_EXERCISE DETAILS_:
From the data that follows, copy every line holding the string "body".

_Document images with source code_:
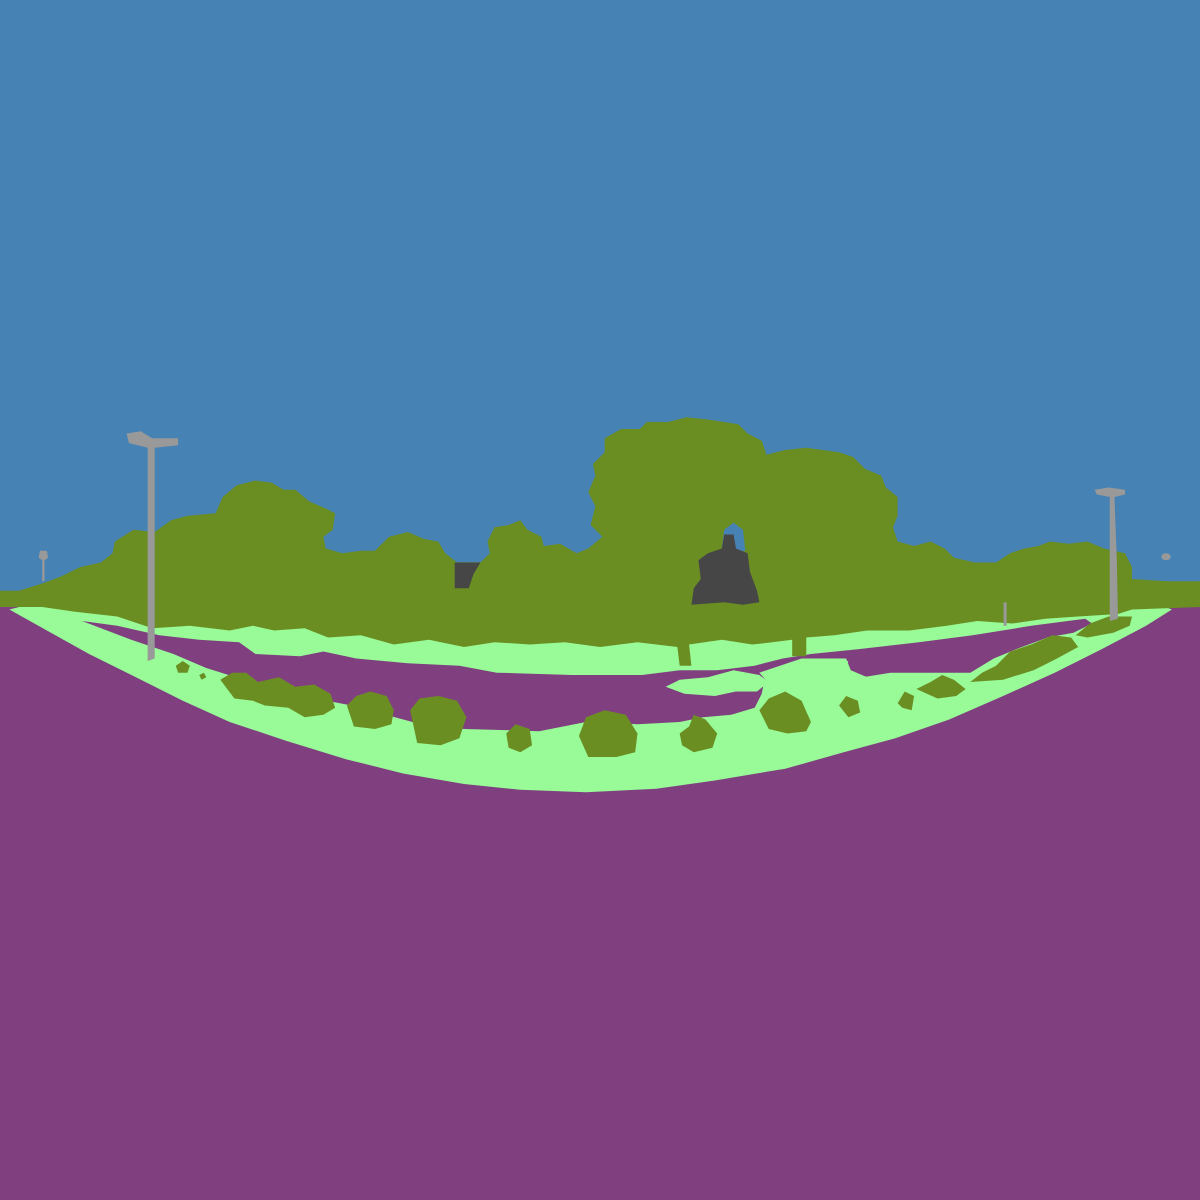
<!DOCTYPE html>
<html lang="en">
<head>
<meta charset="utf-8">
<title>Park landscape in flat colour</title>
<style>
:root {
  --sky: #4682b4;
  --foliage: #6b8e23;
  --grass: #98fb98;
  --road: #804080;
  --building: #464646;
  --pole: #999999;
}
html, body { margin: 0; padding: 0; overflow: hidden; background: var(--sky); }
.canvas { display: block; width: 1200px; height: 1200px; }
.sky { fill: var(--sky); }
.foliage { fill: var(--foliage); }
.grass { fill: var(--grass); }
.road { fill: var(--road); }
.building { fill: var(--building); }
.pole { fill: var(--pole); }
</style>
</head>
<body>
<svg class="canvas" viewBox="0 0 512 512" role="img" aria-label="Flat colour landscape with trees, a curved lawn, roads and street lamps">
  <rect class="sky" width="512" height="512"/>
  <rect class="road" y="259" width="512" height="253"/>

  <g id="lawn">
    <path class="grass" d="M4 260 L12 258 H495 L500 260 L489 267 L470 277 L450 287 L428 297 L405 307 L382 315 L360 321 L335 328 L305 333 L280 336.500 L250 338 L222 337 L198 334.500 L172 330 L148 324 L122 316 L98 308 L78 299 L58 289 L38 279 L20 269 Z"/>
  </g>

  <g id="inner-road">
    <path class="road" d="M35 265 L50 267 L68 271 L85 273 L102 274 L109 279 L128 280 L138 278 L152 281 L174 283 L196 284 L212 287 L244 288 L274 288 L290 286 L306 286 L322 284 L334 281 L346 279 L366 277 L392 274 L415 271 L440 267 L463 264 L466 266 L458 270 L447 272 L436 276 L424 281 L414 287 L398 287 L380 287 L368 289 L360 286 L362 282 L346 283 L330 286 L326 291 L325 296 L322 302 L312 305 L300 306 L290 308 L272 309 L250 308 L230 312 L198 311 L176 308 L150 301 L124 296 L104 290 L88 285 L74 279 L56 273 Z"/>
    <path class="grass" d="M284 293 L290 290 L302 289 L313 286 L324 288 L328 291 L323 295 L314 295 L305 297 L292 296 Z"/>
    <path class="grass" d="M324 287 L342 281 L361 281 L363 286 L370 289 L352 294 L330 294 Z"/>
  </g>

  <g id="tree-line">
    <path class="foliage" d="M0 252 L8 252 L18 249 L26 246 L34 242 L43 240 L48 236 L49 231 L57 226 L66 227 L73 222 L80 220 L92 219 L95 212 L101 207 L109 205 L116 206 L121 209 L126 209 L132 214 L139 217 L143 219 L142 226 L138 229 L139 234 L146 236 L154 235 L160 235 L166 229 L174 227 L181 230 L187 231 L190 236 L195 240 L205 240 L209 236 L208 231 L211 225 L217 224 L222 222 L225 226 L231 229 L232 233 L239 232 L246 236 L251 234 L257 229 L252 224 L254 216 L251 210 L254 203 L253 198 L258 193 L258 187 L265 183 L273 183 L276 180 L285 180 L293 178 L302 179 L309 180 L315 181 L319 185 L325 188 L327 194 L335 192 L344 191 L351 192 L358 193 L364 195 L369 200 L376 203 L378 208 L383 212 L383 220 L381 225 L383 231 L390 233 L397 231 L403 234 L407 238 L416 240 L425 240 L431 236 L437 234 L443 233 L448 231 L456 232 L464 231 L471 234 L480 236 L483 242 L483 247 L498 248 L512 248 V259 L483 260 L477 262 L460 263 L446 264 L432 266 L417 265 L404 267 L388 269 L370 269 L356 271 L344 272 L344 280 L338 280 L338 273 L321 275 L308 273 L294 275 L295 284 L290 284 L289 276 L272 274 L256 276 L241 274 L226 275 L211 274 L198 276 L183 273 L168 275 L154 271 L140 272 L130 268 L117 269 L108 267 L98 269 L81 267 L65 268 L50 263 L32 261 L18 259 H0 Z"/>
    <path class="sky" d="M309 226 L313 223 L317 226 L318 235 L314 236 L308 234 Z"/>
  </g>

  <g id="buildings" class="building">
    <path d="M295 258 L296 251 L299 247 L298 239 L302 236 L308 234 L309 228 L313 228 L314 234 L319 236 L320 244 L323 252 L324 257 L317 258 L309 257 Z"/>
    <path d="M194 240 H205 L202 245 L200 251 H194 Z"/>
  </g>

  <g id="shrubs" class="foliage">
    <path d="M75 284 L78 282 L81 284 L80 287 L76 287 Z"/>
    <path d="M85 288 L87 287 L88 289 L86 290 Z"/>
    <path d="M94 290 L99 287 L105 287 L110 291 L119 289 L126 293 L134 292 L141 296 L143 302 L138 305 L130 306 L123 302 L113 301 L108 299 L100 298 Z"/>
    <path d="M148 301 L152 297 L158 295 L165 297 L168 303 L167 309 L160 311 L151 310 Z"/>
    <path d="M175 303 L179 298 L187 297 L195 299 L199 306 L196 315 L188 318 L178 317 Z"/>
    <path d="M216 313 L220 309 L226 311 L227 318 L222 321 L217 319 Z"/>
    <path d="M247 314 L250 306 L258 303 L267 305 L272 313 L271 321 L263 323 L251 323 Z"/>
    <path d="M290 313 L294 310 L296 305 L301 307 L306 313 L304 319 L296 321 L291 318 Z"/>
    <path d="M324 303 L328 298 L335 295 L342 299 L346 308 L344 312 L336 313 L328 311 Z"/>
    <path d="M358 301 L361 297 L366 299 L367 304 L362 306 Z"/>
    <path d="M383 300 L386 295 L390 297 L389 303 L385 302 Z"/>
    <path d="M391 294 L397 291 L402 288 L407 290 L412 294 L408 297 L400 298 Z"/>
    <path d="M414 291 L419 287 L425 284 L431 278 L440 275 L449 271 L457 272 L460 276 L451 281 L441 286 L428 290 Z"/>
    <path d="M459 271 L465 266 L473 263 L483 263 L482 267 L475 270 L464 272 Z"/>
  </g>

  <g id="street-lamps" class="pole">
    <path d="M54 185 L60 184 L65 187 L76 187 L76 190 L66 191 L66 281 L63 282 L63 191 L55 189 Z"/>
    <path d="M467 209 L473 208 L480 209 L480 211 L475.500 212 L476.500 238 L477 264 L473.500 265 L473.500 212 L468 211 Z"/>
    <path d="M17 235 L20 235 L20.500 238 L19 239 V248 H18 V239 L16.500 238 Z"/>
    <path d="M428.200 257 H429.500 V267 H428.200 Z"/>
    <ellipse cx="497.500" cy="237.500" rx="2" ry="1.500"/>
  </g>
</svg>
</body>
</html>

_RESULT BELOW_:
html, body { margin: 0; padding: 0; overflow: hidden; background: var(--sky); }
<body>
</body>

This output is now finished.